Data listing:
-=-=-
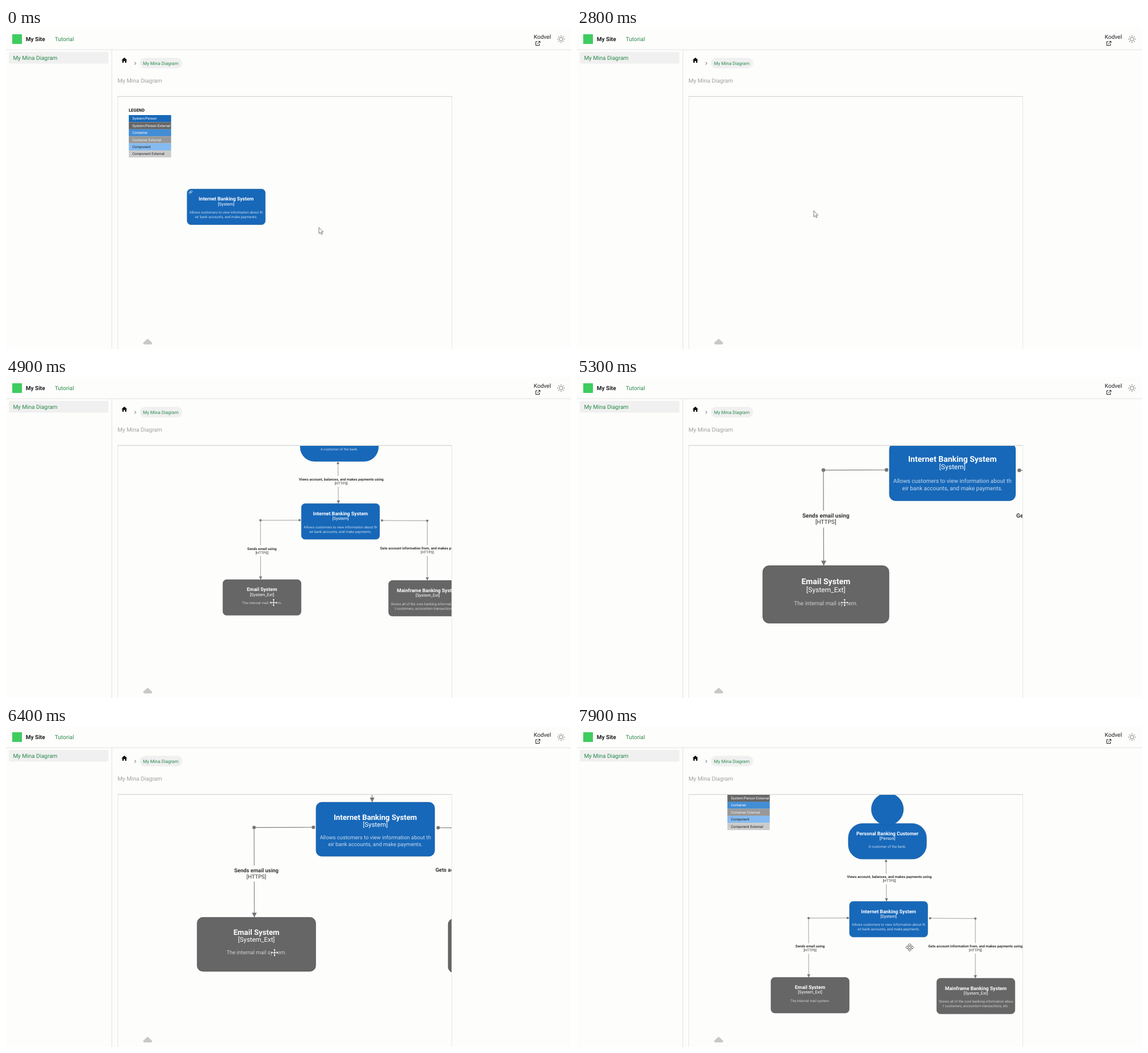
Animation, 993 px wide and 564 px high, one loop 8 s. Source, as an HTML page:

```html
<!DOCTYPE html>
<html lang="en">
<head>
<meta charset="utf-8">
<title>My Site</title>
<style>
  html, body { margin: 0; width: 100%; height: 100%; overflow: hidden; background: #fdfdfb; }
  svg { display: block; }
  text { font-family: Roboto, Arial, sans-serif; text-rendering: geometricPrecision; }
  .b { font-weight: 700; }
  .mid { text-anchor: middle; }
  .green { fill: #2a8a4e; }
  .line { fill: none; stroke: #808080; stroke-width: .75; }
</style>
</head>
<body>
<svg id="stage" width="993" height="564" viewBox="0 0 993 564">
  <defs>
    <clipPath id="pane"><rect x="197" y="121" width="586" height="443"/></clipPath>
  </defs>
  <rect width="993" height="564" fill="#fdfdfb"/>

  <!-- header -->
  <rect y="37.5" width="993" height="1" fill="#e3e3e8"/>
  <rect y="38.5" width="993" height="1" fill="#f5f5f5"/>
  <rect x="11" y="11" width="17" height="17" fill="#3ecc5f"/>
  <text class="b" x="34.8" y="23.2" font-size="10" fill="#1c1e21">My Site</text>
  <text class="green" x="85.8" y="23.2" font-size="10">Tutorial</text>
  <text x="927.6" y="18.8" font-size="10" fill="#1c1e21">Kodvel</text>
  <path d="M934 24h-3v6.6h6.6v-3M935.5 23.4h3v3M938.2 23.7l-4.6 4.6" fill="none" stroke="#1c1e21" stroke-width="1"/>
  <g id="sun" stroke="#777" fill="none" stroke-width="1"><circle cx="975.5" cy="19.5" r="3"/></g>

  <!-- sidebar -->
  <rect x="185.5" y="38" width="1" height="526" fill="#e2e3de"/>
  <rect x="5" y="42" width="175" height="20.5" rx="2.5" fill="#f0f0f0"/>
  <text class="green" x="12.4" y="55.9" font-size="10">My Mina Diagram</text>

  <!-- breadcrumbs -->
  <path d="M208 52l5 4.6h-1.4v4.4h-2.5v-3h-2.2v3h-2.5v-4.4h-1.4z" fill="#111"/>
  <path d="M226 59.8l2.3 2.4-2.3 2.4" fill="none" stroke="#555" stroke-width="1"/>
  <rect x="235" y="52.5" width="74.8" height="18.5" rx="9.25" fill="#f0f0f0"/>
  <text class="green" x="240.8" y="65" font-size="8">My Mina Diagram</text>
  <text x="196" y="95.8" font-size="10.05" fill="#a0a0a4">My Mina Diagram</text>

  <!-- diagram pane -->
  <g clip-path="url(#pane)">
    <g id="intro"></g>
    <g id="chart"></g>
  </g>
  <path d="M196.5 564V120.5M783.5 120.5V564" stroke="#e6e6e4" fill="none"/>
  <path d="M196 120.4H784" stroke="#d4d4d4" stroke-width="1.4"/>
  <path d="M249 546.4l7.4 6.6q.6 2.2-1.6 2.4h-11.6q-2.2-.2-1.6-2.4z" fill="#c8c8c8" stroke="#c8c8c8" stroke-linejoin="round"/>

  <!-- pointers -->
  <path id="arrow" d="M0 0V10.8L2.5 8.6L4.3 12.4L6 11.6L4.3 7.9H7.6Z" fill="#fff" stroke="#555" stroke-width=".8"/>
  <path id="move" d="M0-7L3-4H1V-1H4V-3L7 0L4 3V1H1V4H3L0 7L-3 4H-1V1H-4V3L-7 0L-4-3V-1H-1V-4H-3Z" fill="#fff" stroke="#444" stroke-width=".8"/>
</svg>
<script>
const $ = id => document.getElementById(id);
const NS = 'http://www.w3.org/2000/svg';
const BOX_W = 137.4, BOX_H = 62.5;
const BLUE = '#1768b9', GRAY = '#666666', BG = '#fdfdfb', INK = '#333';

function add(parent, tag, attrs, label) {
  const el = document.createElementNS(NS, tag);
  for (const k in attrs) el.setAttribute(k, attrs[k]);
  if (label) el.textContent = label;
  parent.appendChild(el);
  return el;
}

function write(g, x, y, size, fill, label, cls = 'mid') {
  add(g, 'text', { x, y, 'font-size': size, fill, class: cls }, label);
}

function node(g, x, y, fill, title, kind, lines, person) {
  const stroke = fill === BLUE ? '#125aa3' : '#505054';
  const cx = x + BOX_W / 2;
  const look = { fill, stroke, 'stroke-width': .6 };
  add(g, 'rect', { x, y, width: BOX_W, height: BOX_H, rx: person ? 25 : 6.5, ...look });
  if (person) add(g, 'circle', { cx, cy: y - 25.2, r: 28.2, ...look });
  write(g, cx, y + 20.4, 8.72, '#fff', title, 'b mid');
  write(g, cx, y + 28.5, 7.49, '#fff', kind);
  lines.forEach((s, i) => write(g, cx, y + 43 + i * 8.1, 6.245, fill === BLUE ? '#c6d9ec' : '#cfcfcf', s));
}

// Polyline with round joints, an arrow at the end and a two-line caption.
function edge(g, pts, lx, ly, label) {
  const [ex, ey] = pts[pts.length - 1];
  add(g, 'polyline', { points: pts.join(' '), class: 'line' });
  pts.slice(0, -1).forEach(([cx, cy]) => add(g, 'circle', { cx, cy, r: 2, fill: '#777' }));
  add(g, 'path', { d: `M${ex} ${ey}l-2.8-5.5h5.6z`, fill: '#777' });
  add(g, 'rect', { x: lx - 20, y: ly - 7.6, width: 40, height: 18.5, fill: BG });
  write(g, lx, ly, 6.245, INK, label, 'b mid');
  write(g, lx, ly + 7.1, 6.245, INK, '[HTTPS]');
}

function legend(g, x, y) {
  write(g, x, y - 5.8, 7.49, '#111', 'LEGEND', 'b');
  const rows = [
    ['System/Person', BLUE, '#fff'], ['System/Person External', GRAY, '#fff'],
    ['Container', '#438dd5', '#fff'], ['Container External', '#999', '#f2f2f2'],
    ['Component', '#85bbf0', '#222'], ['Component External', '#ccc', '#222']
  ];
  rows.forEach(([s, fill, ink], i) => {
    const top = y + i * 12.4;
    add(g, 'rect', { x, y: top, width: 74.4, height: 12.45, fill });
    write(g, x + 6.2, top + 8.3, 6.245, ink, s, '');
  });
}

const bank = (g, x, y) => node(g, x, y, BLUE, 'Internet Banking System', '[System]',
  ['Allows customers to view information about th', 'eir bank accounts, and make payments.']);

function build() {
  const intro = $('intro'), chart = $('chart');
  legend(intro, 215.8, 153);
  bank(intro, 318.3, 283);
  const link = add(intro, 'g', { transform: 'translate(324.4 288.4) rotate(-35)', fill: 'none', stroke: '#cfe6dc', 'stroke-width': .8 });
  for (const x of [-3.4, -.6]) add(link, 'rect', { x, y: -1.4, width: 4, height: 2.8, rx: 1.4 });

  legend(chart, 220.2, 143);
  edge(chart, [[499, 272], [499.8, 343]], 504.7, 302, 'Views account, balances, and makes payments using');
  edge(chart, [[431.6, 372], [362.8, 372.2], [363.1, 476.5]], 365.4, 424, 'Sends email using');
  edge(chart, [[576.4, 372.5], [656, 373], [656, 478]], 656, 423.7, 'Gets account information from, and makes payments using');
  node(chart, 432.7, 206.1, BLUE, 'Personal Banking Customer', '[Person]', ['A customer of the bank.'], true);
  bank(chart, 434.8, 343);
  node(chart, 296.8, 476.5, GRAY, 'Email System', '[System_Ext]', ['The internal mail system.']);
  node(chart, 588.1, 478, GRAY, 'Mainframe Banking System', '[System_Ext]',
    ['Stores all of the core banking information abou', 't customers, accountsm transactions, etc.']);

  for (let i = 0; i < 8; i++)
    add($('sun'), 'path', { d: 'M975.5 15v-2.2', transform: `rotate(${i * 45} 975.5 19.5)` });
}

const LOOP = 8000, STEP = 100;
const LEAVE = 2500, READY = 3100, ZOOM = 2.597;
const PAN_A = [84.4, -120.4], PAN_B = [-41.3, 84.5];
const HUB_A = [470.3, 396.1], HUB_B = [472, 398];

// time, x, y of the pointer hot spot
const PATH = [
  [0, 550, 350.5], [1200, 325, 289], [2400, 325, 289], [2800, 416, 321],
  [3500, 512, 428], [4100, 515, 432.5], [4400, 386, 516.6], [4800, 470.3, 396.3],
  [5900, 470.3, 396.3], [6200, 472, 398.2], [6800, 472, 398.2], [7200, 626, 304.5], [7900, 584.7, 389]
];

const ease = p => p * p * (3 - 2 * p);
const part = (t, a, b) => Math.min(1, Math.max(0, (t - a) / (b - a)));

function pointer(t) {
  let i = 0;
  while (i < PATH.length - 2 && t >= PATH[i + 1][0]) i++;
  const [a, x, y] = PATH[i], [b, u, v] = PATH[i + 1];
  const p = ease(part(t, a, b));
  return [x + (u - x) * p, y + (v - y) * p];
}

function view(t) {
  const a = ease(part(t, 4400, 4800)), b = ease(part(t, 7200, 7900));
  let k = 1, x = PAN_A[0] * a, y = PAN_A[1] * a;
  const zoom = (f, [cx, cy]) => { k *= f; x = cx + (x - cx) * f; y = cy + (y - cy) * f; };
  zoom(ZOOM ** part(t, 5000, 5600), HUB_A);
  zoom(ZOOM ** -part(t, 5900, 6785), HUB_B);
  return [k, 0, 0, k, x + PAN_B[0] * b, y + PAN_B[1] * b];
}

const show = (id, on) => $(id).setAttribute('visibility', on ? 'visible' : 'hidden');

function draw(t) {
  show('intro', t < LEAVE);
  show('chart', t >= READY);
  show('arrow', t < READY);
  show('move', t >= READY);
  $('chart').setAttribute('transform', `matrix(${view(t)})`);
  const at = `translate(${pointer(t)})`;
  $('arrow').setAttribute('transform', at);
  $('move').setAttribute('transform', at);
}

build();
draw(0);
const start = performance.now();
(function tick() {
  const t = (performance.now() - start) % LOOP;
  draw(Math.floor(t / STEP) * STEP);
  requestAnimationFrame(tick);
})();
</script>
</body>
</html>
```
-=-=-
Task to carry out: Check each line in the records above for the word "font". Return those that have it.

Written response:
  text { font-family: Roboto, Arial, sans-serif; text-rendering: geometricPrecision; }
  .b { font-weight: 700; }
  <text class="b" x="34.8" y="23.2" font-size="10" fill="#1c1e21">My Site</text>
  <text class="green" x="85.8" y="23.2" font-size="10">Tutorial</text>
  <text x="927.6" y="18.8" font-size="10" fill="#1c1e21">Kodvel</text>
  <text class="green" x="12.4" y="55.9" font-size="10">My Mina Diagram</text>
  <text class="green" x="240.8" y="65" font-size="8">My Mina Diagram</text>
  <text x="196" y="95.8" font-size="10.05" fill="#a0a0a4">My Mina Diagram</text>
  add(g, 'text', { x, y, 'font-size': size, fill, class: cls }, label);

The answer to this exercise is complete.